**RECORD EXTRACTS**
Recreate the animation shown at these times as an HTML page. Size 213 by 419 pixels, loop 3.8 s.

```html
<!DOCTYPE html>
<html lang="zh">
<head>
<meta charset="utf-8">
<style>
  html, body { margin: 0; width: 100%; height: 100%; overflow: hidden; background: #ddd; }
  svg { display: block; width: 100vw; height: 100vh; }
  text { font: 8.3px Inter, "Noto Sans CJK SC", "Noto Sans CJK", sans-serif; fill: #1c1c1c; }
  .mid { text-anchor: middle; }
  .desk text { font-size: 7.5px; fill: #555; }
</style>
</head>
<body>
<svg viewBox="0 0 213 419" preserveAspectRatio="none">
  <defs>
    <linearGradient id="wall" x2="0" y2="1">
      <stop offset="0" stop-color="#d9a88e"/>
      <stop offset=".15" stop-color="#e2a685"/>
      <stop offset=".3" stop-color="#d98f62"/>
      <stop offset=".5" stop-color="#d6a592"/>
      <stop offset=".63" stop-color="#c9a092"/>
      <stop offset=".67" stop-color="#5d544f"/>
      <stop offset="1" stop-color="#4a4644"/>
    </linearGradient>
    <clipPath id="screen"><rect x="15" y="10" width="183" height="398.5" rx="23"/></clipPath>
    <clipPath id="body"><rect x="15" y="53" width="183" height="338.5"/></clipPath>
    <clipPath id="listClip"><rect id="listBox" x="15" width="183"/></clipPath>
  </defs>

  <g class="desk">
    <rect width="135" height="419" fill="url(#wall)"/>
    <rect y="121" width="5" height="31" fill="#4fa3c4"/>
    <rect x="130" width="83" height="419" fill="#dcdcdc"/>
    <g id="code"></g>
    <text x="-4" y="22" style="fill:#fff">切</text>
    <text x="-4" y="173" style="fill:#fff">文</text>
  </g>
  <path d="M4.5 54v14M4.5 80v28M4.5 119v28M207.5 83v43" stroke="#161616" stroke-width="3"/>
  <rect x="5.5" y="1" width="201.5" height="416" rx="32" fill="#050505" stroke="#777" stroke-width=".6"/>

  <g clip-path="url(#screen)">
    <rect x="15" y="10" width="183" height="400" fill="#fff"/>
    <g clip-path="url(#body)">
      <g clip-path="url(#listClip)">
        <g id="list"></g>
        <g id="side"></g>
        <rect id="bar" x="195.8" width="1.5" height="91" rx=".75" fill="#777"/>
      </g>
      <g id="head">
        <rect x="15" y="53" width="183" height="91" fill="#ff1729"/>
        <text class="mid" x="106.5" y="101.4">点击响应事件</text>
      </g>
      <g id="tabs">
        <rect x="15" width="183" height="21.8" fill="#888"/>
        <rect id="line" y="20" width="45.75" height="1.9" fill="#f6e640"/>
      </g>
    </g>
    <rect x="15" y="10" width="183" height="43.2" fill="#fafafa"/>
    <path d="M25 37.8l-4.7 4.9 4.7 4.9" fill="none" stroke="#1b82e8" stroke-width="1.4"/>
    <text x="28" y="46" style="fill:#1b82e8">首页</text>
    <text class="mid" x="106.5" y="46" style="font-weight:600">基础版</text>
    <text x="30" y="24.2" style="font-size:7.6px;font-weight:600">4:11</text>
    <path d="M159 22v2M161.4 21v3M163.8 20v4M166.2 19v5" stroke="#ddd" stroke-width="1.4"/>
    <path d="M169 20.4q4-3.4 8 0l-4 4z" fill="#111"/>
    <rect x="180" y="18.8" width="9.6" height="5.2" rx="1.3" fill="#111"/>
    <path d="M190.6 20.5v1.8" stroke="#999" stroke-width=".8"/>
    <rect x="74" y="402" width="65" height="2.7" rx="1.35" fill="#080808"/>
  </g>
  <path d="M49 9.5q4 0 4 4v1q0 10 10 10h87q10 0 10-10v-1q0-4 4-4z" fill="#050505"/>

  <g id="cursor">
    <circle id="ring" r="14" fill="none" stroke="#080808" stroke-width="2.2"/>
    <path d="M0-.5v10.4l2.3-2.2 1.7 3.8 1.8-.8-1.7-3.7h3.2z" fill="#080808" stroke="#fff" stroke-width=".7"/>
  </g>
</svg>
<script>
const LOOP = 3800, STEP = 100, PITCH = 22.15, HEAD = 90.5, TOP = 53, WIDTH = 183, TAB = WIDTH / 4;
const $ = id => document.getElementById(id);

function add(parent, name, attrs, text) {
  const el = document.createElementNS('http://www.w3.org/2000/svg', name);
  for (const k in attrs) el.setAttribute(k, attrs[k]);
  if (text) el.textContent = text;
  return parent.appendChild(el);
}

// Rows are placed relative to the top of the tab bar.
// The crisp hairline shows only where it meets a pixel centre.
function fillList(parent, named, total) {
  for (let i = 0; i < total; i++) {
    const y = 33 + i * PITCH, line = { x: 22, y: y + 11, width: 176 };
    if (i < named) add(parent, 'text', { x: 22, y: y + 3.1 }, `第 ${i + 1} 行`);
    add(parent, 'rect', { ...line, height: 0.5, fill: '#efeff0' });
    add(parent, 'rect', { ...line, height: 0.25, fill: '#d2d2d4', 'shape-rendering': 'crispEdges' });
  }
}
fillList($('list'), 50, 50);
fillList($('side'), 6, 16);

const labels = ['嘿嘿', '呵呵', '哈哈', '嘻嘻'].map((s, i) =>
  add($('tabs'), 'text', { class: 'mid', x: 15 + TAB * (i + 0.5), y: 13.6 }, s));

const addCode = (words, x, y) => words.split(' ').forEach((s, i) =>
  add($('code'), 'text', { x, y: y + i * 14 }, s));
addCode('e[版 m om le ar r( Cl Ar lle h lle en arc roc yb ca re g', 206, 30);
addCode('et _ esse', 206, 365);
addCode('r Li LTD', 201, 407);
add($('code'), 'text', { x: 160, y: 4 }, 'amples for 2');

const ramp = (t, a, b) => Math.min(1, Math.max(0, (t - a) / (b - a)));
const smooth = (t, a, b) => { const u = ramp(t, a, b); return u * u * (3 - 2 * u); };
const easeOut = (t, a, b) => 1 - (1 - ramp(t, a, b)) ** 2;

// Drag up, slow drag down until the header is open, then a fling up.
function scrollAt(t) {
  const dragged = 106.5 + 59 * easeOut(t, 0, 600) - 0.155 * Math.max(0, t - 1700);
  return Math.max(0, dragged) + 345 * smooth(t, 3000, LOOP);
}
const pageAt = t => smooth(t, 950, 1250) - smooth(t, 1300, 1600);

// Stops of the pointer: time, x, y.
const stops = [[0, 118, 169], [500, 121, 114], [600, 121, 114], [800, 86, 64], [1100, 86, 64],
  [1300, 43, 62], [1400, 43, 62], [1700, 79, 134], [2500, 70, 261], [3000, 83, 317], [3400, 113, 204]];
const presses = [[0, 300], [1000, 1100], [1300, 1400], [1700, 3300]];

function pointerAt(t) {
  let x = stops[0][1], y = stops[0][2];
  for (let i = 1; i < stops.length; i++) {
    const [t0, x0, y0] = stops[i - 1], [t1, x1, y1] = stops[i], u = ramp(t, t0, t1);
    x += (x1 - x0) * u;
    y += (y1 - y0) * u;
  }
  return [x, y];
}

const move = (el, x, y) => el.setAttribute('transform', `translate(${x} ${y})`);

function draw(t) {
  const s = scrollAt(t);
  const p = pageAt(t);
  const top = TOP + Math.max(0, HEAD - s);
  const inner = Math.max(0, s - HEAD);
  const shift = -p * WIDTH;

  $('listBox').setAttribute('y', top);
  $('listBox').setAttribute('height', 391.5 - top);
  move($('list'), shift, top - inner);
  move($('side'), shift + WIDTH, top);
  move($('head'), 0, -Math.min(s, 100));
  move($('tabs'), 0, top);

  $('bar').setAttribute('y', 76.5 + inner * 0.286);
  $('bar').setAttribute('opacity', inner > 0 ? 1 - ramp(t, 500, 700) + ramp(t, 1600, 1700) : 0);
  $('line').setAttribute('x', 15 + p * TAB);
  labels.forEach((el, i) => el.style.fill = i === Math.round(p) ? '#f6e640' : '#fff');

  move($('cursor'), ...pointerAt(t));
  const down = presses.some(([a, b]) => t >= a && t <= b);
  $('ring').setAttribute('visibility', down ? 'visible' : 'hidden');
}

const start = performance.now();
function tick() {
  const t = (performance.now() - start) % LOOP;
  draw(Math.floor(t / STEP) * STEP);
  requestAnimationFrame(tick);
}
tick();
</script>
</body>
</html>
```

**WHAT YOU NEED TO DO**
Tally the lines in these entries that have the string "smooth" in them, then answer with the count and nothing else.

**SOLUTION FOR THIS TASK**
3